On September 20th, Dr. Seth Anziska ‘15 sat down to talk about his recently released book Preventing Palestine: From Camp David to Oslo, about the complex players of contemporary Middle Eastern politics. Deputy Editor Idris O’Neill and Bwog Baby Alicia Benis covered everything you want and don’t want to know.
Dr. Seth Anziska began the event by asserting that the book is seen through the lens and focus of a Palestinian homeland and the right to self-determination, oddly enough, as an initiative of President Jimmy Carter. There were three major players in the contemporary Middle East: Israel, Palestine, and the United States. “Sometimes it felt like America was acting more Israeli than the Israelis,” he stated. While President Carter was allegedly in support of this Palestinian right to self-determination, he faced struggles in both foreign and domestic affairs. The US had been preoccupied with the threat of the Cold War externally, while back home, the American Jewish community stood firmly against negotiations with the Palestine Liberation Organization (PLO), the functioning government of Palestinian territories, which has since been replaced by Hamas. The Palestinian-Israeli conflict itself was described as “not a monocausal story,” which includes the role of the United States as a facilitator between parties, Israeli action, and Egypt also looking for greater global importance at the time, eventually finding that the Palestinian voice, though a proponent of Carter’s support initially, thought itself abandoned by Anwar Sadat (Egypt’s then-President) and Jimmy Carter.
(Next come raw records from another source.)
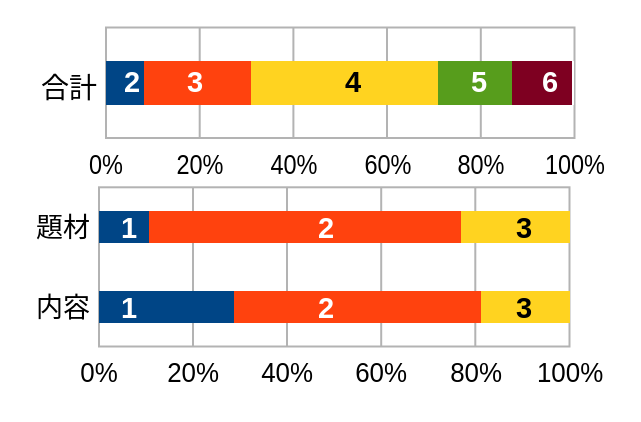
<!DOCTYPE html>
<html lang="ja">
<head>
<meta charset="utf-8">
<title>合計・題材・内容</title>
<style>
:root {
  --blue: #004586;
  --orange: #ff420e;
  --yellow: #ffd320;
  --green: #579d1c;
  --maroon: #7e0021;
  --grid: #b3b3b3;
  --ink: #000;
  --paper: #fff;
}
* { box-sizing: border-box; margin: 0; }
body {
  position: relative;
  width: 641px;
  height: 422px;
  overflow: hidden;
  background: var(--paper);
  color: var(--ink);
  font-family: "Liberation Sans", Arial, sans-serif;
}
.chart { position: absolute; left: 0; width: 641px; }
.chart-total { top: 0; height: 182px; }
.chart-parts { top: 182px; height: 240px; }
.gridlines {
  position: absolute;
  inset: 0;
  width: 100%;
  height: 100%;
  fill: none;
  stroke: var(--grid);
  stroke-width: 2;
}
.category {
  position: absolute;
  font: 400 28px/44px "Noto Sans CJK JP", sans-serif;
  white-space: nowrap;
}
.bar { position: absolute; display: grid; }
.segment {
  position: relative;
  background: var(--fill);
  color: var(--paper);
}
.segment b {
  position: absolute;
  left: var(--x);
  top: var(--y);
  transform: translate(-50%, -50%);
  font-size: 29px;
  line-height: 32px;
}
.blue { --fill: var(--blue); }
.orange { --fill: var(--orange); }
.yellow { --fill: var(--yellow); color: var(--ink); }
.green { --fill: var(--green); }
.maroon { --fill: var(--maroon); }
.axis {
  position: absolute;
  display: grid;
  grid-template-columns: repeat(6, 1fr);
  line-height: 32px;
  text-align: center;
}
.axis span { transform: scaleX(var(--squeeze)); }

.chart-total .category { left: 41px; top: 64px; }
.chart-total .bar {
  left: 106px; top: 61px; width: 468px; height: 44px;
  grid-template-columns: 38px 107px 187px 74px 60px;
  background: var(--paper);
  --y: 21px;
}
.chart-total .axis { left: 59px; top: 149px; width: 563px; font-size: 27px; --squeeze: .87; }

.chart-parts .category { left: 36px; font-size: 27px; }
.chart-parts .bar { left: 99px; width: 471px; height: 32px; --y: 17px; }
.theme.category { top: 22px; }
.theme.bar { top: 29px; grid-template-columns: 50px 312px 109px; }
.content.category { top: 102px; }
.content.bar { top: 109px; grid-template-columns: 135px 247px 89px; }
.chart-parts .axis { left: 52px; top: 175px; width: 565px; font-size: 27px; --squeeze: .96; }
</style>
</head>
<body>
<section class="chart chart-total">
  <svg class="gridlines" viewBox="0 0 641 182" aria-hidden="true">
    <rect x="106" y="27.5" width="468.5" height="110.5"/>
    <path d="M199.7 27V138M293.4 27V138M387 27V138M480.8 27V138"/>
  </svg>
  <div class="category">合計</div>
  <div class="bar">
    <div class="segment blue" style="--x:26px"><b>2</b></div>
    <div class="segment orange" style="--x:51px"><b>3</b></div>
    <div class="segment yellow" style="--x:102px"><b>4</b></div>
    <div class="segment green" style="--x:41px"><b>5</b></div>
    <div class="segment maroon" style="--x:38px"><b>6</b></div>
  </div>
  <div class="axis"><span>0%</span><span>20%</span><span>40%</span><span>60%</span><span>80%</span><span>100%</span></div>
</section>

<section class="chart chart-parts">
  <svg class="gridlines" viewBox="0 0 641 240" aria-hidden="true">
    <rect x="99" y="5.3" width="470.5" height="159.2"/>
    <path d="M193 5V165M287 5V165M381.2 5V165M475.3 5V165"/>
  </svg>
  <div class="category theme">題材</div>
  <div class="bar theme">
    <div class="segment blue" style="--x:30px"><b>1</b></div>
    <div class="segment orange" style="--x:177px"><b>2</b></div>
    <div class="segment yellow" style="--x:63px"><b>3</b></div>
  </div>
  <div class="category content">内容</div>
  <div class="bar content">
    <div class="segment blue" style="--x:30px"><b>1</b></div>
    <div class="segment orange" style="--x:92px"><b>2</b></div>
    <div class="segment yellow" style="--x:43px"><b>3</b></div>
  </div>
  <div class="axis"><span>0%</span><span>20%</span><span>40%</span><span>60%</span><span>80%</span><span>100%</span></div>
</section>
</body>
</html>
At the turn of administrations, President Ronald Reagan felt “warmer” toward the Israeli side, thus ending American support (at least on an administrative level) for Palestinian statehood.
When asked what he thinks of the stratification between Palestinian support for Hamas and the PLO’s decrease of popularity, Anziska considered that the PLO had been an organization struggling with its desire for diplomatic recognition, as well as its commitment for armed struggle. As the PLO grew to become a diplomatic player in the Middle Eastern political sphere, becoming “domesticated, neutralized,” Hamas arose to fulfill the demonstrated need for an on-the-ground force to be rallied behind.
While the most difficult part of the process was access to the archives–as American archives were closed to him even as a Columbia doctorate candidate–Dr. Anziska was able to attain the Israeli perspective through access of their archives which are made publicly available for research after three decades. In doing so, he was able to piece together a series of events as political dominoes, such as the Israeli invasion of Beirut and its subsequent after-effects on Palestinian sovereignty. Anziska noted that while there was existing research about the conflict, very few sources still existed which could link Camp David and Oslo’s effects to the conversation of Palestinian statehood. “The challenge is: how do you write about a period that is not yet historicized?”
Though Anziska’s book is split into two parts: one of the 1970s and the latter of the 1980s, he requests that we rethink periodization, in response to a question about how we can apply the contents of his book to today’s conditions of the conflict. “Every historian is afraid of bringing things to the present. It’s like hitting a moving target.” In this instance, Anziska described the conditions of today’s perceptions of the conflict much worse and more regressive than they had been in the 80s and 90s. In order to understand this fully, readers were asked to remove themselves and put themselves into the headspace of Palestinian self-determination as it was described in the 70s, because, as Anziska asserted, writing history is not about recreating an account of the past; it’s about “restoring the sense of contingency” that is lost through the conditions and temperament of our time.
When asked about his most surprising find in the Israeli archives, Dr. Anziska talked about a document in English containing the minutes of a meeting between American and Israeli diplomats in which they discussed a massacre that occurred at a South Lebanese refugee camp in September 18, 1982. The Phalange, a right-wing Lebanese group, backed by Israeli forces, massacred thousands of Palestinian and Lebanese civilians at the Shatila refugee camp. In the documents, Anziska found that there were statements made by then Israeli Defense Minister, Ariel Sharon, in which he reassured that the “only people” left in the refugee camp were terrorists. This made him, as well as Americans, complicit to the prolonging of the massacre. Dr. Anziska says that he was surprised that this type of information was even recorded in the first place, and that in having these documents, it gave him a sense of responsibility to share this information. He says is also lead to the discovery of more classified information. Ultimately, however, Anziska says that this material is the “patrimony of the people affected (Palestinians, Lebanese, and Israelis)” and should be made available in Arabic and Hebrew in order for conversations to be fostered, as people are “developing amnesia” when it comes to this matter.
Although the run from Deutsches Haus (the original venue) to the event’s new location at Fayerweather had me out of breath and confused for the first few minutes, it was interesting to gain insight on one of the many perspectives on this long and complex conflict. There were parts that were a bit jargony, especially for the brain that had just come out of First-Year Seminar, but Dr. Anziska’s book is definitely a good read for those who are interested in one of the most defining issues in Middle Eastern politics: the Israeli-Palestinian conflict.
Preventing Palestine event poster courtesy of the Department of History